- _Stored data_
══════════
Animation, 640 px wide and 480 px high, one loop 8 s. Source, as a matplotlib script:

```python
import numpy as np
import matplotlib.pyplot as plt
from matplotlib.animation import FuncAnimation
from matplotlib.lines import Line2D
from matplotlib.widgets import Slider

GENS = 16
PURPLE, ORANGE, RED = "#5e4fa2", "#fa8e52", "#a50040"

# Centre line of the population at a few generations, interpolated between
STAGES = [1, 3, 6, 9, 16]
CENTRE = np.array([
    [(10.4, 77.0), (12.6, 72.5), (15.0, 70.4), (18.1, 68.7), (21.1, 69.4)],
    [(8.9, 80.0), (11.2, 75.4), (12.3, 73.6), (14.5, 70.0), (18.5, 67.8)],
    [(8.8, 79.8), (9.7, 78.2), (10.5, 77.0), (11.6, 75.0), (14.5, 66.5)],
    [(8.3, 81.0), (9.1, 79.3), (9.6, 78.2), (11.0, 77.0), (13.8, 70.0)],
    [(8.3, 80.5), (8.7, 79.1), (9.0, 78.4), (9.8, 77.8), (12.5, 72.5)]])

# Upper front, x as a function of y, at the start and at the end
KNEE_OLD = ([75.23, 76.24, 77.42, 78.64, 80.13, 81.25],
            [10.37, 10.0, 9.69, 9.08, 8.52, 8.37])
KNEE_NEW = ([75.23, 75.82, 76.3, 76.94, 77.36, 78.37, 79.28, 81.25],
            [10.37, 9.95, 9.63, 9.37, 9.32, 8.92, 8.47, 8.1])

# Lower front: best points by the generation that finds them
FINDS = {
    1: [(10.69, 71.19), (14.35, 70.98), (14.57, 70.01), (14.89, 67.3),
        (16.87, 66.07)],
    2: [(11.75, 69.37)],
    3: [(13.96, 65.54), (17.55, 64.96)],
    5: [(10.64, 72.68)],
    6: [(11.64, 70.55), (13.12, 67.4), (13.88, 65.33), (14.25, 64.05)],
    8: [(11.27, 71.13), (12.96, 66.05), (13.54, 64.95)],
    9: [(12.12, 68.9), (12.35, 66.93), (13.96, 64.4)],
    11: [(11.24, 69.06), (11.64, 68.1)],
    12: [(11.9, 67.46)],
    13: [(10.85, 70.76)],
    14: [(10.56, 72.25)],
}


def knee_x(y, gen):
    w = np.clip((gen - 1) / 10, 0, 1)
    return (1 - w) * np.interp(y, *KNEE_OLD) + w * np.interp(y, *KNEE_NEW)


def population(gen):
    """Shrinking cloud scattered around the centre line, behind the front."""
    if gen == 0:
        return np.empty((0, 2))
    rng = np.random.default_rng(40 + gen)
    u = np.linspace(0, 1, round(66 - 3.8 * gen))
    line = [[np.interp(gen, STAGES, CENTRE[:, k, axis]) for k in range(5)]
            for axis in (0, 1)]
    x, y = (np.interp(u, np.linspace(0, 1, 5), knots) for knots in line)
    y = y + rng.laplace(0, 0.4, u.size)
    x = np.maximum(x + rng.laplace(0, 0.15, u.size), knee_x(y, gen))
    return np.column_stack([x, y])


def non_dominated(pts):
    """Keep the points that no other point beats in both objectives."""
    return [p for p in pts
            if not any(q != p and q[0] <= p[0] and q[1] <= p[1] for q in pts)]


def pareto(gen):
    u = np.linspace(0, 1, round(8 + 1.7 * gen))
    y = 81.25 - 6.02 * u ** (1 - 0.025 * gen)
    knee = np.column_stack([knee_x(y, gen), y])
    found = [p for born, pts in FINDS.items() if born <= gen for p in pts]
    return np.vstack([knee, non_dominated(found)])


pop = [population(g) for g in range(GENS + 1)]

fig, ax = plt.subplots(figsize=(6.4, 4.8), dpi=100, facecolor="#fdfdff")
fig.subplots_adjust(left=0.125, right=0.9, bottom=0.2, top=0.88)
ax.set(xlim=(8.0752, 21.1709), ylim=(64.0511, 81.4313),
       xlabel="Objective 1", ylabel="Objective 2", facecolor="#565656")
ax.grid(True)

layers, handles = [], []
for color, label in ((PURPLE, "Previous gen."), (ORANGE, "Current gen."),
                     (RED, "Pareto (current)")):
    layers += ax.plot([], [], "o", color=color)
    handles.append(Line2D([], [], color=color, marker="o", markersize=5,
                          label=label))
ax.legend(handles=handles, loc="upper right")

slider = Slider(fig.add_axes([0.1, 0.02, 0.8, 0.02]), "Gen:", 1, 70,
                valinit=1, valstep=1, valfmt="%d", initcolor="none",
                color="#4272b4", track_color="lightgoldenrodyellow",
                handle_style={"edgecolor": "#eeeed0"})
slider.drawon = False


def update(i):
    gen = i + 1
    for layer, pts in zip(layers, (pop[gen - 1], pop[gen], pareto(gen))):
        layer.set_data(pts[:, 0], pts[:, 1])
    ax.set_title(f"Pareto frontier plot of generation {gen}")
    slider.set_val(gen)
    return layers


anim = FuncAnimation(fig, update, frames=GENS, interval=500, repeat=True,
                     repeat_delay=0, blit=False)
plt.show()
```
══════════
- _Task description_
Write the records out again, character for character.

- _Result of the task_
Animation, 640 px wide and 480 px high, one loop 8 s. Source, as a matplotlib script:

```python
import numpy as np
import matplotlib.pyplot as plt
from matplotlib.animation import FuncAnimation
from matplotlib.lines import Line2D
from matplotlib.widgets import Slider

GENS = 16
PURPLE, ORANGE, RED = "#5e4fa2", "#fa8e52", "#a50040"

# Centre line of the population at a few generations, interpolated between
STAGES = [1, 3, 6, 9, 16]
CENTRE = np.array([
    [(10.4, 77.0), (12.6, 72.5), (15.0, 70.4), (18.1, 68.7), (21.1, 69.4)],
    [(8.9, 80.0), (11.2, 75.4), (12.3, 73.6), (14.5, 70.0), (18.5, 67.8)],
    [(8.8, 79.8), (9.7, 78.2), (10.5, 77.0), (11.6, 75.0), (14.5, 66.5)],
    [(8.3, 81.0), (9.1, 79.3), (9.6, 78.2), (11.0, 77.0), (13.8, 70.0)],
    [(8.3, 80.5), (8.7, 79.1), (9.0, 78.4), (9.8, 77.8), (12.5, 72.5)]])

# Upper front, x as a function of y, at the start and at the end
KNEE_OLD = ([75.23, 76.24, 77.42, 78.64, 80.13, 81.25],
            [10.37, 10.0, 9.69, 9.08, 8.52, 8.37])
KNEE_NEW = ([75.23, 75.82, 76.3, 76.94, 77.36, 78.37, 79.28, 81.25],
            [10.37, 9.95, 9.63, 9.37, 9.32, 8.92, 8.47, 8.1])

# Lower front: best points by the generation that finds them
FINDS = {
    1: [(10.69, 71.19), (14.35, 70.98), (14.57, 70.01), (14.89, 67.3),
        (16.87, 66.07)],
    2: [(11.75, 69.37)],
    3: [(13.96, 65.54), (17.55, 64.96)],
    5: [(10.64, 72.68)],
    6: [(11.64, 70.55), (13.12, 67.4), (13.88, 65.33), (14.25, 64.05)],
    8: [(11.27, 71.13), (12.96, 66.05), (13.54, 64.95)],
    9: [(12.12, 68.9), (12.35, 66.93), (13.96, 64.4)],
    11: [(11.24, 69.06), (11.64, 68.1)],
    12: [(11.9, 67.46)],
    13: [(10.85, 70.76)],
    14: [(10.56, 72.25)],
}


def knee_x(y, gen):
    w = np.clip((gen - 1) / 10, 0, 1)
    return (1 - w) * np.interp(y, *KNEE_OLD) + w * np.interp(y, *KNEE_NEW)


def population(gen):
    """Shrinking cloud scattered around the centre line, behind the front."""
    if gen == 0:
        return np.empty((0, 2))
    rng = np.random.default_rng(40 + gen)
    u = np.linspace(0, 1, round(66 - 3.8 * gen))
    line = [[np.interp(gen, STAGES, CENTRE[:, k, axis]) for k in range(5)]
            for axis in (0, 1)]
    x, y = (np.interp(u, np.linspace(0, 1, 5), knots) for knots in line)
    y = y + rng.laplace(0, 0.4, u.size)
    x = np.maximum(x + rng.laplace(0, 0.15, u.size), knee_x(y, gen))
    return np.column_stack([x, y])


def non_dominated(pts):
    """Keep the points that no other point beats in both objectives."""
    return [p for p in pts
            if not any(q != p and q[0] <= p[0] and q[1] <= p[1] for q in pts)]


def pareto(gen):
    u = np.linspace(0, 1, round(8 + 1.7 * gen))
    y = 81.25 - 6.02 * u ** (1 - 0.025 * gen)
    knee = np.column_stack([knee_x(y, gen), y])
    found = [p for born, pts in FINDS.items() if born <= gen for p in pts]
    return np.vstack([knee, non_dominated(found)])


pop = [population(g) for g in range(GENS + 1)]

fig, ax = plt.subplots(figsize=(6.4, 4.8), dpi=100, facecolor="#fdfdff")
fig.subplots_adjust(left=0.125, right=0.9, bottom=0.2, top=0.88)
ax.set(xlim=(8.0752, 21.1709), ylim=(64.0511, 81.4313),
       xlabel="Objective 1", ylabel="Objective 2", facecolor="#565656")
ax.grid(True)

layers, handles = [], []
for color, label in ((PURPLE, "Previous gen."), (ORANGE, "Current gen."),
                     (RED, "Pareto (current)")):
    layers += ax.plot([], [], "o", color=color)
    handles.append(Line2D([], [], color=color, marker="o", markersize=5,
                          label=label))
ax.legend(handles=handles, loc="upper right")

slider = Slider(fig.add_axes([0.1, 0.02, 0.8, 0.02]), "Gen:", 1, 70,
                valinit=1, valstep=1, valfmt="%d", initcolor="none",
                color="#4272b4", track_color="lightgoldenrodyellow",
                handle_style={"edgecolor": "#eeeed0"})
slider.drawon = False


def update(i):
    gen = i + 1
    for layer, pts in zip(layers, (pop[gen - 1], pop[gen], pareto(gen))):
        layer.set_data(pts[:, 0], pts[:, 1])
    ax.set_title(f"Pareto frontier plot of generation {gen}")
    slider.set_val(gen)
    return layers


anim = FuncAnimation(fig, update, frames=GENS, interval=500, repeat=True,
                     repeat_delay=0, blit=False)
plt.show()
```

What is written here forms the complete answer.